Dear Janine,


I’m a coach and want to improve my visibility online so that I can reach my ideal clients and build my customer base. I know exactly what I want to say, but then chicken out and can’t seem to bring myself to push the start button. I often talk myself out of activities with thoughts like ‘Nobody cares about what I have to say.’ or ‘Who am I to tell other people how to manage their lives and businesses.’ Why do you think this happening to me and what can I do to stop this self-sabotaging behaviour?

Regards, ‘Unable to Launch.’

Dear ‘Unable to Launch’

What you’re describing is actually very common for many online entrepreneurs. In my experience, the cause of this is usually a combination of mindset, childhood conditioning and negative subconscious beliefs. Many women suffer from Imposter Syndrome and negative beliefs that they  aren’t ‘good enough’ or what they really want, simply isn’t available to them and start comparing themselves to others and feel inadequate or different. The easiest way to start improving, this is to take an honest look at your mindset.

Ask yourself “Why do I believe that nobody is interested in what I have to say or offer?” Explore this by journalling on everything that comes to mind as this will help you identify any underlining fears for e.g. fear of rejection, or perhaps a fear of success. Then go even further and ask yourself ‘ Why do I fear rejection?’ ‘What does this remind me of and what is the worst that could happen?’ This might make you aware of past, negative experiences that you’re subconsciously trying to avoid repeating as well as beliefs that need reframing.

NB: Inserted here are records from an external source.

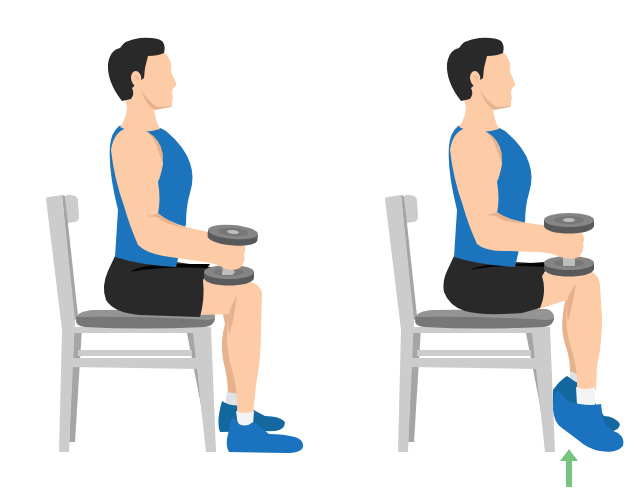
<!DOCTYPE html>
<html lang="en">
<head>
<meta charset="utf-8">
<title>Seated calf raise</title>
<style>
:root {
  --paper: #ffffff;
  --skin: #fdcba6;
  --skin-shade: #e5b28d;
  --hair: #292929;
  --shorts: #292929;
  --fold: #050505;
  --top: #1c75bc;
  --shoe: #1b73c0;
  --shoe-far: #12689f;
  --sock: #f4f4f4;
  --sock-far: #dfe3e6;
  --wood: #cccccc;
  --wood-shade: #a5a5a5;
  --seat: #949494;
  --seat-edge: #777777;
  --plate: #858585;
  --plate-edge: #58595b;
  --plate-hub: #bdbdbd;
  --arrow: #76c57f;
}
html, body { margin: 0; background: var(--paper); overflow: hidden; }
svg { display: block; }
.skin { fill: var(--skin); }
.skin-shade { fill: var(--skin-shade); }
.hair { fill: var(--hair); }
.shorts { fill: var(--shorts); }
.fold { fill: var(--fold); }
.top { fill: var(--top); }
.shoe { fill: var(--shoe); }
.shoe-far { fill: var(--shoe-far); }
.sock { fill: var(--sock); }
.sock-far { fill: var(--sock-far); }
.wood { fill: var(--wood); }
.wood-shade { fill: var(--wood-shade); }
.seat { fill: var(--seat); }
.seat-edge { fill: var(--seat-edge); }
.plate { fill: var(--plate); }
.plate-edge { fill: var(--plate-edge); }
.hub { fill: var(--plate-hub); }
.arrow { fill: var(--arrow); }
</style>
</head>
<body>
<svg width="638" height="500" viewBox="0 0 638 500" role="img" aria-label="Two steps of a seated calf raise with a dumbbell on the knees">
  <defs>
    <g id="chair">
      <path class="wood" d="M65 197 Q66 194 70 195 L75 196 Q78 197 78 201 L79 216 Q79 222 74 222 L67 223 Z"/>
      <path class="wood-shade" d="M62 195 L65 196 L78 316 L74 322 Z"/>
      <path class="wood-shade" d="M74 328 L82 328 L75 442 L69 442 Z"/>
      <path class="wood-shade" d="M186 328 L196 328 L206 376 L212 442 L207 442 L200 400 Z"/>
      <rect class="wood" x="78" y="350" width="114" height="6"/>
      <path class="wood" d="M46 199 Q46 197 49 197 L62 195 L75 320 L69 452 L59 452 L62 330 Z"/>
      <path class="wood" d="M68 327 L211 327 L216 452 L206 452 L193 333 L74 333 Z"/>
      <path class="wood" d="M72 358 L197 358 L198 369 L71 367 Z"/>
      <path class="seat-edge" d="M76 317 L215 317 Q215 326 205 327 Q140 330 85 327 Q76 326 76 321 Z"/>
      <path class="seat" d="M76 318 Q78 311 94 310 L208 309 Q216 312 215 319 Q207 324 190 323 Q130 320 76 321 Z"/>
      <path class="seat-edge" d="M76 317 Q140 316 208 320 L215 319 Q213 324 205 324 Q140 322 77 321 Z"/>
    </g>

    <g id="head">
      <path class="skin" d="M124 95 L127 108 Q126 119 120 127 Q138 136 160 129 Q155 120 154 108 L172 106 L172 101 L173 99 L172 93 L173 88 Q177 86 176 83 L171 72 Q173 60 164 52 L140 56 Z"/>
      <path class="skin-shade" d="M141 88 Q146 101 158 107 L172 106 L171 107 L155 110 Q145 105 141 88 Z"/>
      <path class="hair" d="M122 101 Q107 82 108 64 Q110 50 120 48 Q124 40 140 38 Q156 37 162 41 Q166 45 164 53 Q158 56 148 56 L145 68 L144 78 L140 81 L132 88 Q135 94 131 99 Z"/>
      <path class="skin" d="M141 76 Q138 69 133 72 Q129 77 133 84 Q136 89 142 86 Z"/>
      <path class="skin-shade" d="M134 76 Q139 74 139 83 Q138 78 134 76 Z"/>
    </g>

    <g id="torso">
      <path class="top" d="M119 126 Q127 123 140 125 Q158 125 166 131 Q185 147 190 163 Q195 177 190 193 Q186 206 186 224 L176 267 Q140 265 115 257 L118 210 Q108 170 110 146 Q111 133 119 126 Z"/>
      <path class="skin-shade" d="M140 129 Q155 133 161 147 Q166 160 159 180 L150 170 Z"/>
    </g>

    <g id="plate">
      <path class="plate-edge" d="M-25 0 L-25 6 C-24 16 24 16 25 6 L25 0 Z"/>
      <ellipse class="plate" rx="25" ry="7"/>
      <ellipse class="plate-edge" rx="15" ry="4" opacity=".3"/>
      <ellipse class="hub" rx="6" ry="2"/>
    </g>

    <g id="raised-shoe">
      <path d="M557 390 Q563 395 568 401 Q586 407 601 404 L603 419 Q607 429 618 433 Q625 438 623 446 Q616 454 600 451 Q588 449 578 440 L562 428 Q554 423 553 409 Q553 398 557 390 Z"/>
    </g>
  </defs>

  <g id="step-heels-down">
    <use href="#chair"/>

    <g id="far-foot-down">
      <path class="skin-shade" d="M222 310 L236 310 L239 396 L228 395 Q228 378 223 360 Q220 340 225 324 Z"/>
      <path class="sock-far" d="M227 392 L239 394 L240 410 L225 406 Z"/>
      <path class="shoe-far" d="M222 401 Q231 407 244 405 L265 416 Q280 416 285 422 Q285 430 275 431 L220 432 Q216 422 222 401 Z"/>
    </g>
    <g id="near-leg-down">
      <path class="skin" d="M203 278 L250 282 Q260 284 262 293 L261 330 Q261 360 256 385 L253 414 L237 414 Q238 388 231 366 Q224 340 229 314 L200 315 Z"/>
      <path class="skin-shade" d="M229 314 Q231 304 237 296 Q234 320 229 335 Q227 325 229 314 Z"/>
      <path class="sock" d="M236 411 Q245 415 254 411 L253 426 L238 426 Z"/>
      <path class="shoe" d="M232 418 Q236 418 239 424 Q246 428 253 422 Q262 428 269 434 Q283 434 295 437 Q304 440 303 447 Q301 453 286 453 L229 452 Q225 446 228 434 Z"/>
    </g>

    <path class="shorts" d="M115 256 Q145 264 176 262 L211 267 L203 280 Q205 300 200 317 L140 315 Q114 313 106 300 Q101 286 108 271 Z"/>
    <path class="fold" d="M130 272 Q140 264 176 264 L210 264 L207 268 Q160 266 130 272 Z"/>
    <use href="#torso"/>
    <use href="#head"/>

    <use href="#plate" transform="translate(229 272)"/>
    <path class="hub" d="M223 262 L234 262 L233 275 L222 275 Z"/>
    <g id="arm-low">
      <path class="skin" d="M111 150 Q114 128 133 127 Q151 129 157 147 L163 164 Q161 174 158 182 Q161 199 158 214 Q175 226 204 231 L222 238 Q231 240 243 243 Q247 248 244 254 Q246 261 240 268 Q230 273 220 266 Q210 262 198 261 L170 257 Q147 254 138 245 Q129 224 124 206 Q114 178 111 150 Z"/>
      <path class="skin-shade" d="M146 216 Q153 216 158 213 Q168 222 187 228 Q166 225 157 217 Z"/>
      <path class="skin-shade" d="M204 231 L223 239 L219 242 Z"/>
    </g>
    <path class="hub" d="M226 238 L238 239 L237 243 L225 241 Z"/>
    <use href="#plate" transform="translate(233 232) rotate(5)"/>
  </g>

  <g id="step-heels-up">
    <use href="#chair" x="339"/>

    <g id="far-foot-up">
      <path class="skin-shade" d="M566 298 L577 298 L580 380 L570 378 Q571 360 565 344 Q559 326 566 298 Z"/>
      <path class="sock-far" d="M570 371 L579 375 L580 391 L568 387 Z"/>
      <path class="shoe-far" d="M567 376 Q574 381 584 387 L604 416 Q614 416 620 424 Q619 432 608 431 L580 425 L553 405 L553 390 Q560 380 567 376 Z"/>
    </g>
    <g id="near-leg-up">
      <path class="skin" d="M542 273 L587 270 Q599 273 600 286 L602 318 Q602 345 597 366 L596 390 L577 390 Q578 367 571 348 Q564 326 567 300 L539 309 Z"/>
      <path class="skin-shade" d="M567 302 Q569 292 576 284 Q572 308 568 322 Q566 312 567 302 Z"/>
      <path class="sock" d="M576 387 Q586 391 595 387 L595 406 L577 405 Z"/>
      <use class="shoe" href="#raised-shoe"/>
    </g>

    <path class="shorts" d="M454 256 Q484 264 515 262 L550 264 L542 276 Q547 292 540 308 L522 313 Q480 316 465 311 Q449 306 444 292 Q442 282 447 271 Z"/>
    <path class="fold" d="M470 270 Q482 263 515 264 L546 262 L545 267 Q500 264 470 270 Z"/>
    <use href="#torso" x="339"/>
    <use href="#head" x="339"/>

    <use href="#plate" transform="translate(569 263)"/>
    <path class="hub" d="M563 252 L575 252 L575 266 L563 266 Z"/>
    <g id="arm-raised">
      <path class="skin" d="M450 150 Q453 128 472 127 Q490 129 496 147 L502 164 Q500 174 497 182 Q500 199 497 213 Q513 222 543 225 L560 230 Q570 231 581 232 Q586 237 583 243 Q585 250 579 257 Q569 261 558 256 Q548 252 536 252 L509 251 Q486 252 477 244 Q468 224 463 206 Q453 178 450 150 Z"/>
      <path class="skin-shade" d="M485 215 Q492 215 497 212 Q508 220 526 223 Q505 223 496 216 Z"/>
      <path class="skin-shade" d="M543 225 L561 230 L557 234 Z"/>
    </g>
    <path class="hub" d="M563 228 L575 228 L575 233 L563 232 Z"/>
    <use href="#plate" transform="translate(569 220)"/>
  </g>

  <polygon id="lift-arrow" class="arrow" points="569,449 578,461 572,461 572,487 566,487 566,461 560,461"/>
</svg>
</body>
</html>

Very often, negative past experiences will affect our decision making process and determine our future actions.  I’ll use a real life example from one of my clients. Using regression hypnosis, we were able to explore the following events:  As a child she really wanted to participate in a school theatre project. She was so pleased to be cast, learnt her lines and practised her role for weeks on end. Unfortunately, on opening night the hall wasn’t empty like at rehearsals. Suddenly looking out at the sea of faces, she experienced acute stage fright and her mind shut down, making her forget her lines. She was scared and embarrassed and ran off the stage in tears, feeling like a failure.

Now you can imagine that for an 11 year old, this was really traumatic. Her classmates teased her relentlessly and she never returned to acting. Fast forward to age 17 and attending a karaoke themed birthday party. Caught up in the moment and seeing how much fun everyone was having, she bravely stepped onto the makeshift stage, only to have a flashback to her mortifying acting experience and you guessed it, once again she couldn’t pull it off. Her subconscious mind in trying to protect her, reinforced the negative beliefs that being ‘visible’ isn’t safe, that she’ll never be able to perform in public in any capacity and that she should just avoid anything like that in future to prevent the embarrassment and feelings of shame and failure. In hypnosis we were able to identify the feelings that her subconscious had attached to these events, process them and reframe those beliefs to what is really true:

  • her self-worth is non-negotiable regardless of what she does, or doesn’t do.
  • she is a highly qualified professional who has transformed the lives of many clients.
  • she actually loves helping people and showing up is the highest form of service.

After the therapy part, I started coaching her on the practicalities of doing live video and here are some tips you too can implement;

  • Start small. You can begin with short 2 minute videos and slowly increase the time as you get more comfortable.
  • Wear something that you feel comfortable and confident in. Worrying about a wardrobe malfunction isn’t helpful and tugging at clothing will make you feel self conscious and distract your audience from your message.
  • Make notes beforehand so your message is clear and concise.
  • Have your intention to serve in the forefront of your mind. When your calling to serve outweighs your fear, showing up becomes a whole lot easier.
  • Practice self compassion. NOBODY is perfect and your clients aren’t looking for a robot that never makes a mistake. You showing up authentically, and really wanting to help your audience, will be visible in your energy and that is who people want to work with.
  • Be honest. Telling your audience that it’s your first time and you’re really nervous is perfectly fine. A lot of people will respect you for being vulnerable and pushing yourself outside your comfort zone.